"Substance over form" approach allows adjudication determination to stand
A subcontractor (ZS Queenscliff) has successfully argued that an email attaching a monthly project summary sheet, together with six subsequent emails each attaching multiple third party trades and project management invoices, was sufficient to constitute a single consolidated "payment claim" for the purposes of the security of payment legislation in NSW.
In Modog Pty Ltd v ZS Constructions (Queenscliff) Pty Ltd  NSWSC 1743, the Supreme Court of NSW adopted a "substance over form" approach to assessing the validity of the purported "payment claim", and refused to quash an adjudication determination made in favour of ZS Queenscliff.

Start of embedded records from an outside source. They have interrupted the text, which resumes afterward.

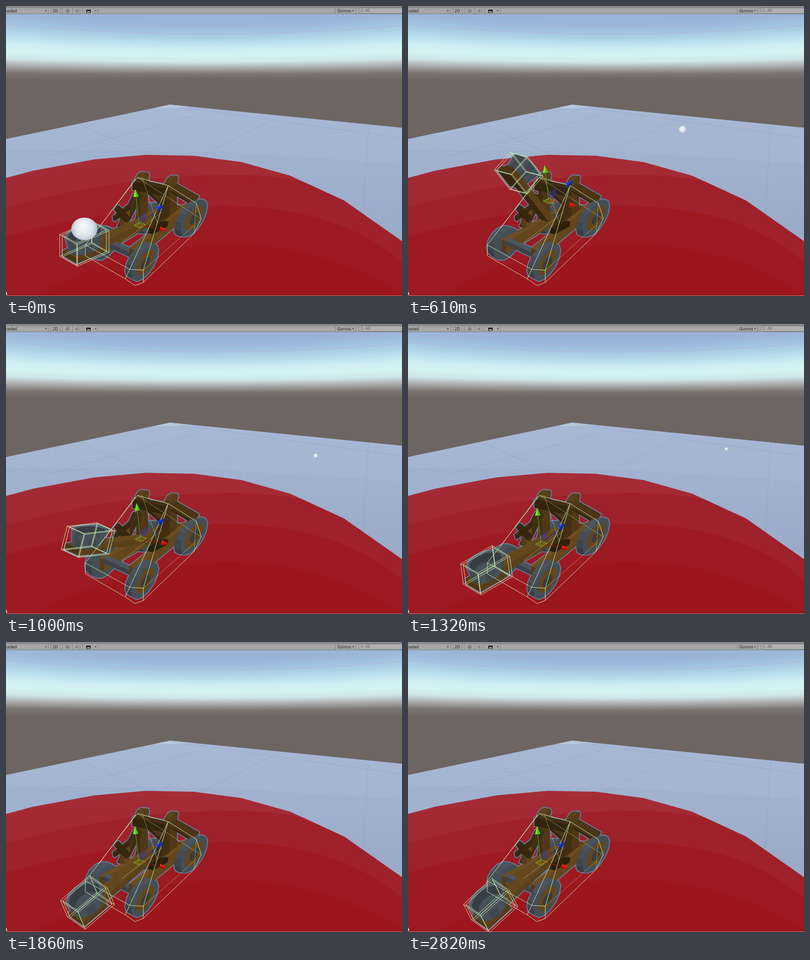
An HTML page with a canvas for the animation above (2.97 s loop, 874 by 641 pixels).

```html
<!DOCTYPE html>
<html lang="en">
<head>
<meta charset="utf-8">
<title>Catapult</title>
<style>
  html, body { margin: 0; width: 100%; height: 100%; overflow: hidden; background: #6c6562; }
  canvas { display: block; }
</style>
</head>
<body>
<canvas id="stage" width="874" height="641"></canvas>
<script>
const W = 874, H = 641, LOOP = 2970, STEP = 78.6, LAST = 36;
const RELEASE = 6, ROLL = 9, GONE = 22;
const ctx = document.getElementById('stage').getContext('2d');
const WIRE = '#c9edb9', OUTLINE = '#6a7a9b';
const wood = light => `hsl(35 56% ${light}%)`;
const slate = light => `hsl(206 10% ${light}%)`;

const asPath = pts => new Path2D('M' + (typeof pts === 'string' ? pts : pts.join(' ')) + 'Z');
const fill = (color, path) => { ctx.fillStyle = color; ctx.fill(path); };
const poly = (color, pts) => fill(color, asPath(pts));
function line(color, pts, width = 1) {
  ctx.strokeStyle = color;
  ctx.lineWidth = width;
  ctx.stroke(new Path2D('M' + pts));
}
function vertical(top, bottom, ...colors) {
  const g = ctx.createLinearGradient(0, top, 0, bottom);
  colors.forEach((c, i) => g.addColorStop(i / (colors.length - 1), c));
  return g;
}
const lerp = (a, b, f) => a + (b - a) * f;
const turn = (a, b, c) => (b[0] - a[0]) * (c[1] - b[1]) - (b[1] - a[1]) * (c[0] - b[0]);
const circle = (n, r, x = 0, y = 0) => Array.from({ length: n }, (_, i) =>
  [x + r * Math.cos(i * 2 * Math.PI / n), y + r * Math.sin(i * 2 * Math.PI / n)]);

function drawSky() {
  fill('#6c6562', asPath('0,18 874,18 874,641 0,641'));
  // the bands sag towards the middle, so each column has its own top
  for (let x = 0; x < W; x += 6) {
    const lift = 27 * ((x + 3) / 437 - 1) ** 2;
    ctx.fillStyle = vertical(30 - lift, 164, '#9ab3d6', '#9bb6d9', '#a0c2e0', '#abd0e6', '#bbe0ed',
      '#cfeff4', '#d5f2f4', '#cfe6e8', '#aaabab', '#7b7572', '#6c6562');
    ctx.fillRect(x, 18, 6, 146);
  }
  line('rgba(174,182,216,.7)', '0,40Q437,82 874,43', 2);
  for (let i = 0; i < 7; i++)
    line('rgba(130,124,122,.14)', `0,${176 + i * 14}L${220 + i * 70},${166 + i * 4}L874,${180 + i * 12}`);
}

function drawGround() {
  const platform = asPath('0,294 362,218 874,269 874,641 0,641');
  fill(vertical(218, 520, '#a7b8d5', '#a3b5d1', '#9bacca'), platform);
  poly('#b5c9dc', '362,218 410,223 372,226 330,225');
  ctx.save();
  ctx.clip(platform);
  poly('rgba(145,162,195,.2)', '0,318 470,322 874,348 874,641 0,641');
  for (const pts of ['800,262L788,470', '606,243L430,332', '425,240L80,335', '140,252L320,330', '362,220L874,292'])
    line('rgba(105,122,155,.2)', pts);
  for (let i = 0; i < 9; i++) line('rgba(105,122,155,.06)', `0,${300 + i * 8}L${520 + i * 40},${252 + i * 2}`);
  ctx.restore();

  const disc = asPath('0,380 60,364 195,339 308,329 415,331 520,345 627,375 746,430 874,520 874,641 0,641');
  fill(vertical(329, 440, '#a52d37', '#a12732'), disc);
  ctx.save();
  ctx.clip(disc);
  fill('#9f212b', new Path2D('M0,446Q260,372 500,373T874,490V641H0Z'));
  fill('#9d1a22', new Path2D('M0,510Q260,436 500,442T874,566V641H0Z'));
  fill('#9b161d', new Path2D('M60,641Q280,526 490,526T874,636V641Z'));
  ctx.restore();
  line('#b98a8c', '0,640.5H874');
  poly('#e4e4e4', '0,630 3,638 0,638');
}

function drawToolbar() {
  ctx.fillStyle = vertical(0, 18, '#8d8d8d', '#a9a9a9', '#a2a2a2');
  ctx.fillRect(0, 0, W, 18);
  ctx.fillStyle = '#6f6f6f';
  ctx.fillRect(0, 2, W, 1);
  ctx.fillStyle = '#828282';
  ctx.fillRect(0, 17, W, 1);
  for (const x of [93, 99, 119, 124, 147, 169, 203, 726, 771]) ctx.fillRect(x, 4, 1, 13);
  ctx.fillStyle = '#151515';
  ctx.font = '9px "Open Sans", sans-serif';
  ctx.textAlign = 'right';
  ctx.fillText('Shaded', 24, 14);
  ctx.textAlign = 'left';
  ctx.fillText('2D', 103, 14);
  ctx.fillText('Gizmos', 731, 14);
  for (const x of [88, 198, 766, 790]) poly('#333', [[x - 2, 9.5], [x + 2, 9.5], [x, 12]]);
  const rays = circle(8, 5, 136, 11);
  circle(8, 3.5, 136, 11).forEach((p, i) => line('#444', `${p}L${rays[i]}`));
  ctx.beginPath(); ctx.arc(136, 11, 2.2, 0, 7); ctx.stroke();
  poly('#858585', '153,9 156,9 159,6 159,16 156,13 153,13');
  line('#858585', '161,8Q164,11 161,14M163,7Q166,11 163,15');
  ctx.fillStyle = '#222';
  ctx.fillRect(177, 8, 10, 7);
  poly('#bbb', '178,14 180,11 182,12 184,11 186,14');
  ctx.beginPath();
  ctx.roundRect(778.5, 4.5, 110, 12, 6);
  ctx.fillStyle = '#b0b0b0'; ctx.fill();
  ctx.strokeStyle = '#757575'; ctx.stroke();
  ctx.beginPath(); ctx.arc(786, 10, 2.7, 0, 7); ctx.stroke();
  ctx.fillStyle = '#555';
  ctx.fillText('All', 793, 13);
}

function drawBall(x, y, rx, ry = rx) {
  const g = ctx.createRadialGradient(x - rx * .1, y - ry * .35, rx * .1, x, y, rx * 1.05);
  g.addColorStop(0, '#f4f8f8');
  g.addColorStop(.6, '#dde5ea');
  g.addColorStop(1, '#a9b4c2');
  ctx.fillStyle = g;
  ctx.beginPath();
  ctx.ellipse(x, y, rx, ry, 0, 0, 7);
  ctx.fill();
}

// Quick throw, then the arm sinks back along an S-curve; degrees above its loaded position.
const swing = step => step < 4 ? 79 * (step / 4) ** 2 : -24 + 116 / (1 + Math.exp(.297 * (step - 10.96)));

// Bucket frame for an arm angle: centre and outward (x), sideways (y) and upward (z) edges.
function bucketFrame(degrees) {
  const c = Math.cos(degrees * Math.PI / 180), s = Math.sin(degrees * Math.PI / 180);
  const out = [-70 * c, 31 * c - 75 * s], up = [45 * s, -20 * s - 48 * c];
  const shrink = 1 - .12 * s * s;
  return {
    centre: [313 + 2 * out[0] + .15 * up[0], 470 + 2 * out[1] + .15 * up[1]],
    x: out.map(v => v * shrink), y: [39, 22 - 14 * s], z: up.map(v => v * shrink), tilt: s
  };
}

// Chassis space: length towards the bucket, side towards the viewer, height.
const chassis = (l, s, h) => [313 - 65 * l + 40 * s, 507 + 46 * l + 9 * s + 11 * l * s - 70 * h];

function drawCatapult({ centre, x, y, z }) {
  const at = (a, b, c) => [0, 1].map(i => centre[i] + a * x[i] + b * y[i] + c * z[i]);
  const shapes = [];
  const add = (color, pts) => shapes.push([color, asPath(pts)]);

  // Extrudes a profile sideways and keeps the faces turned to the viewer.
  function prism(paint, light, profile, s0, s1, map = chassis) {
    profile.forEach((p, i) => {
      const q = profile[(i + 1) % profile.length];
      const quad = [map(p[0], s1, p[1]), map(q[0], s1, q[1]), map(q[0], s0, q[1]), map(p[0], s0, p[1])];
      const upward = (p[0] - q[0]) / Math.hypot(p[0] - q[0], p[1] - q[1]);
      if (turn(...quad) < 0) add(paint(light * (.85 + .25 * upward)), quad);
    });
    add(paint(light), profile.map(p => map(p[0], s1, p[1])));
  }
  function bar(light, l0, h0, l1, h1, s0, s1, thick, paint = wood, map = chassis) {
    const len = Math.hypot(l1 - l0, h1 - h0);
    const nl = -(h1 - h0) / len * thick / 2, nh = (l1 - l0) / len * thick / 2;
    prism(paint, light, [[l0 + nl, h0 + nh], [l0 - nl, h0 - nh], [l1 - nl, h1 - nh], [l1 + nl, h1 + nh]], s0, s1, map);
  }
  function wheel(l, side) {
    const face = side * 1.2 + (side < 0 ? .18 : 0);
    prism(slate, 30, circle(14, .45, l), face - .37, face);
    if (side < 0) return;
    prism(wood, 25, circle(14, .31, l), face, face + .01);
    prism(slate, 24, circle(8, .15, l), face, face + .06);
    prism(wood, 20, circle(8, .07, l), face + .06, face + .07);
  }
  function sideFrame(side) {
    const s0 = side * .8 - .12, s1 = side * .8 + .12;
    bar(20, -.3, .1, -.3, 1.5, s0, s1, .25);
    prism(wood, 22, circle(10, .17, -.3, 1.55), s0, s1);
    bar(19, -.35, 1.35, -1.1, .35, s0, s1, .2);
    bar(16, -.15, 1.1, .4, .35, s0, s1, .2);
    bar(25, -1, .18, side < 0 ? 1.15 : .95, .2, side * .65 - .13, side * .65 + .13, .35);
  }

  wheel(-.83, -1);
  wheel(.83, -1);
  sideFrame(-1);
  for (const l of [-.83, .83]) bar(30, l - .07, .1, l + .07, .1, -1, 1, .15, slate);
  bar(21, -.9, .2, -.65, .2, -.6, .6, .3);
  bar(15, -.15, 1.26, -.15, 1.53, -1, 1, .12);
  bar(25, .4, .45, .4, .9, -.75, -.5, .2);
  bar(14, .66, .77, .14, .88, -.85, -.75, .15);
  bar(14, .57, 1.08, .17, .47, -.85, -.75, .15);

  // arm, cradle and cup
  const open = x[0] * y[1] - x[1] * y[0] < 0;
  const ring = (r, c) => circle(12, r).map(p => at(p[0], p[1], c));
  const base = ring(.43, -.22), rim = ring(.53, .46);
  const cup = () => {
    add(slate(26), open ? base : rim);
    base.forEach((p, i) => {
      const j = (i + 1) % base.length;
      if (turn(p, base[j], rim[j]) < 0) add(slate(i % 2 ? 31 : 28), [p, base[j], rim[j], rim[i]]);
    });
    if (!open) return add(slate(31), base);
    add(slate(36), rim);
    add(slate(24), ring(.46, .42));
    add(slate(31), ring(.34, .1));
  };
  const arm = () => {
    bar(23, -2.1, -.25, .46, -.25, -.22, .22, .28, wood, at);
    bar(22, -.35, -.33, .46, -.33, -.4, .4, .26, wood, at);
  };
  for (const part of open ? [arm, cup] : [cup, arm]) part();

  sideFrame(1);
  bar(11, .4, .55, -.1, .4, .7, .95, .13);
  wheel(-.83, 1);
  wheel(.83, 1);

  ctx.lineJoin = 'round';
  ctx.strokeStyle = OUTLINE;
  ctx.lineWidth = 4;
  for (const [, path] of shapes) ctx.stroke(path);
  for (const [color, path] of shapes) fill(color, path);

  // collider cages
  line(WIRE, '290,379L358,397 420,436 431,470 415,503 303,611 285,618 263,603 175,552 175,528 290,379');
  line(WIRE, '263,603L273,582 303,584 303,611M273,582L358,397 303,584M175,528L273,582M205,490L286,382');
  line('rgba(201,237,185,.5)', '290,379L380,438 430,470M415,503L420,436M303,584L415,485M255,523L345,455M300,378L334,480');
  for (const [sa, sb] of [[.5, .5], [.47, .41]]) {
    const corner = (i, c) => at(i % 3 ? -sa : sa, i < 2 ? sb : -sb, c);
    for (let i = 0; i < 4; i++) {
      const j = (i + 1) % 4;
      line(WIRE, `${corner(i, -.5)}L${corner(i, .5)} ${corner(j, .5)}M${corner(i, -.5)}L${corner(j, -.5)}`);
    }
  }
}

function drawHandles(degrees) {
  const lift = 1 / (1 + Math.exp((32 - degrees) / 11));
  const cone = (dx, dy, color, shade) => {
    const len = Math.hypot(dx, dy), ux = dx / len, uy = dy / len;
    line(shade, `0,0L${dx},${dy}`);
    const left = [dx - uy * 6, dy + ux * 6], right = [dx + uy * 6, dy - ux * 6];
    const tip = [dx + ux * 17, dy + uy * 17];
    poly(color, [left, right, tip]);
    poly(shade, [left, [dx, dy], tip]);
  };
  ctx.save();
  ctx.translate(293 + 19 * lift, 487 - 62 * lift);
  poly('rgba(62,52,150,.5)', '0,-18 15,-29 16,-12 1,-3');
  poly('rgba(120,125,15,.6)', '-12,1 2,-6 14,0 0,7');
  line('#8fae25', '-12,1L2,-6 14,0 0,7Z');
  cone(-7, -62, '#74f01e', '#4fc016');
  cone(46, 9, '#f01c10', '#a0160e');
  cone(41, -34, '#1738f0', '#1024a0');
  ctx.restore();
}

function drawPointer(step) {
  const enter = (step - 25) / 4, leave = (step - 29) / 6;
  const spot = enter < 1 ? [lerp(838, 798, enter), lerp(109, 552, enter)] : [lerp(798, 670, leave), lerp(552, 630, leave)];
  ctx.save();
  ctx.translate(...spot);
  ctx.scale(.72, .72);
  const arrow = asPath('0,0 0,16 4,12.5 6.5,18 9,17 6.5,11.5 11.5,11.5');
  fill('#fff', arrow);
  ctx.strokeStyle = '#111';
  ctx.lineWidth = 1;
  ctx.stroke(arrow);
  ctx.restore();
}

// The ball recedes into the distance, lands and rolls to the far edge.
function drawFlight(step) {
  const y = step < ROLL ? 266 + 7 * (step - 7) ** 2 : 296 - 44 * ((step - ROLL) / 12) ** 2;
  drawBall(745 - 550 / (step - 4.05), y, 2 + 26 / (step - 4));
}

function draw(step) {
  const degrees = swing(step), frame = bucketFrame(degrees);
  const { centre, z, tilt } = frame;
  const loaded = () => {
    const rise = .67 * Math.sqrt(1 - tilt * tilt), size = 1 - .4 * tilt;
    drawBall(centre[0] + z[0] * rise, centre[1] + z[1] * rise, 29 * size, 25 * size);
  };
  drawSky();
  drawGround();
  if (step >= RELEASE && step < GONE) drawFlight(step);
  if (step < RELEASE && degrees > 45) loaded();
  drawCatapult(frame);
  if (step < RELEASE && degrees <= 45) loaded();
  drawHandles(degrees);
  if (step >= 25 && step < LAST) drawPointer(step);
  ctx.lineWidth = 1;
  drawToolbar();
}

let shown = -1;
function tick() {
  const step = Math.min(LAST, Math.floor((performance.now() % LOOP + 23) / STEP));
  if (step !== shown) draw(shown = step);
  requestAnimationFrame(tick);
}
tick();
</script>
</body>
</html>
```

Significance of decision
The decision affirms the entrenched practice of courts taking a "substance over form" approach to assessing adjudications under the security of payment legislation in force around Australia. This "substance over form" approach is generally favourable to claimants, as it lessens the prospect of adjudication terminations being quashed by the courts.
ZS Queenscliff had developed a habit of circulating "payment summary sheets" to the main contractor (Modog) that listed outstanding invoices and amounts due and payable for ZS Queenscliff's project management services.

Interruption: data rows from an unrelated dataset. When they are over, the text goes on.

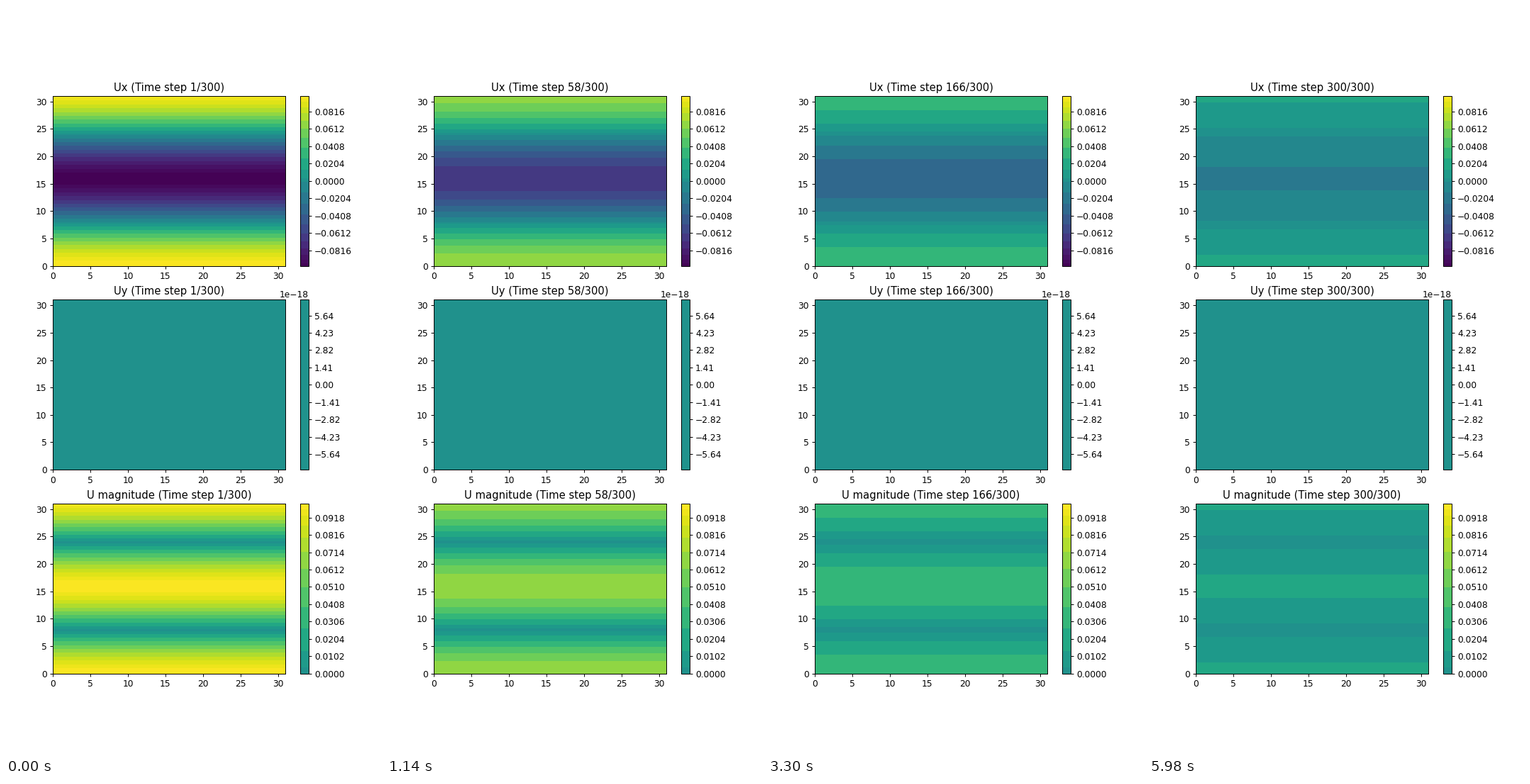
Write a matplotlib script that moves like this. It is 529 px wide and 1058 px high and loops after 6000 ms.

```python
import numpy as np
import matplotlib.pyplot as plt
from matplotlib.animation import FuncAnimation
from matplotlib.cm import ScalarMappable
from matplotlib.colors import ListedColormap, Normalize

STEPS = 300
N = 32
U0 = 0.1
NU = 1 / 6
UY_MAX = 6.91e-18

# Fill colours change at these velocities: bands narrow towards the extremes,
# and a thin resting band lies around zero.
half = U0 * np.sin(0.133 * np.arange(1, 11))
EDGES = np.concatenate([-half[::-1], [-0.001, 0.0035], half])
BOUNDS = np.concatenate([[-U0], EDGES, [U0]])
MIDS = (BOUNDS[:-1] + BOUNDS[1:]) / 2
COLORS = plt.get_cmap("viridis")((MIDS + U0) / (2 * U0))[:, :3]

ROWS = 480
grid = np.arange(N)
fine = (np.arange(ROWS) + 0.5) / ROWS * (N - 1)


def shade(u):
    return COLORS[np.digitize(u, EDGES)]


def column(profile):
    """Banded colours of a profile given on the grid, as a one-pixel-wide image."""
    return shade(np.interp(fine, grid, profile))[:, None, :]


def velocity(step):
    k = 2 * np.pi / N
    return U0 * np.exp(-NU * k * k * step) * np.cos(k * grid)


def make_panel(ax, lo, hi, ticks):
    img = ax.imshow(column(np.zeros(N)), origin="lower", aspect="auto",
                    extent=(0, N - 1, 0, N - 1), interpolation="nearest")
    ax.set_xticks(range(0, N, 5))
    ax.set_yticks(range(0, N, 5))
    cmap = ListedColormap(shade(np.linspace(lo, hi, 256)))
    fig.colorbar(ScalarMappable(Normalize(lo, hi), cmap), ax=ax, ticks=ticks)
    return img


fig, axes = plt.subplots(3, 1, figsize=(6, 12), dpi=529 / 6)
signed = np.arange(-4, 5)
images = [
    make_panel(axes[0], -U0, U0, 0.0204 * signed),
    make_panel(axes[1], -UY_MAX, UY_MAX, 1.41e-18 * signed),
    make_panel(axes[2], 0, U0, 0.0102 * np.arange(10)),
]
names = ["Ux", "Uy", "U magnitude"]
titles = [ax.set_title(name) for ax, name in zip(axes, names)]


def update(i):
    step = i + 1
    u = velocity(step)
    images[0].set_data(column(u))
    images[2].set_data(column(np.abs(u)))
    for title, name in zip(titles, names):
        title.set_text(f"{name} (Time step {step}/{STEPS})")
    return images + titles


anim = FuncAnimation(fig, update, frames=STEPS, interval=20,
                     repeat=True, repeat_delay=0)
plt.show()
```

Two days before the subcontract was terminated by Modog, ZS Queenscliff issued a final project summary sheet. This was followed later that day by 6 more emails to Modog attaching multiple invoices, including 5 invoices from ZS Queenscliff for project management services and multiple invoices for third party trades. Modog responded with 5 separate payment schedules and assessed the progress claims at $0.
Following an adjudication, the adjudicator determined that ZS Queenscliff was entitled to payment in respect of all of the third party trades invoices and 4 of the 5 project management invoices. Modog challenged this determination on the following grounds:
- (invalid payment claim) there was no valid "payment claim" because the email and attached summary payment sheet did not expressly claim payment from Modog for project management services.Modog argued that it should instead be characterised as merely a direction for Modog to pay the third party trades; and
- (multiple payment claims) in addition to the email and attached summary payment, three of the project management invoices purported to be separate payment claims. As a result, Modog claimed that the adjudicator had determined payment in respect of four purported "payment claims" for a single "reference date", which constituted a jurisdictional error.
Modog's arguments rejected
In respect of these issues, Justice Henry held that the:
- terms of the email and attached summary payment sheet, when understood in the context of the past dealings between the parties, meant that those documents should together constitute a valid "payment claim". In particular, it was held that "unclear drafting in a document which a party purports to be a payment claim and which may lead to confusion because it is open to different interpretation, does not, in my view, necessarily raise a jurisdictional error. The parameters of a payment claim are a matter for an adjudicator, as are its scope and nature"; and
- three project management invoices – which were "in a more traditional form of payment claim" – did not represent separate and distinct payment claims. As a matter of "substance over form", there was only one "payment claim", which incorporated the email and attached project summary sheet and the subsequent emails that attached numerous invoices for trades and project management services.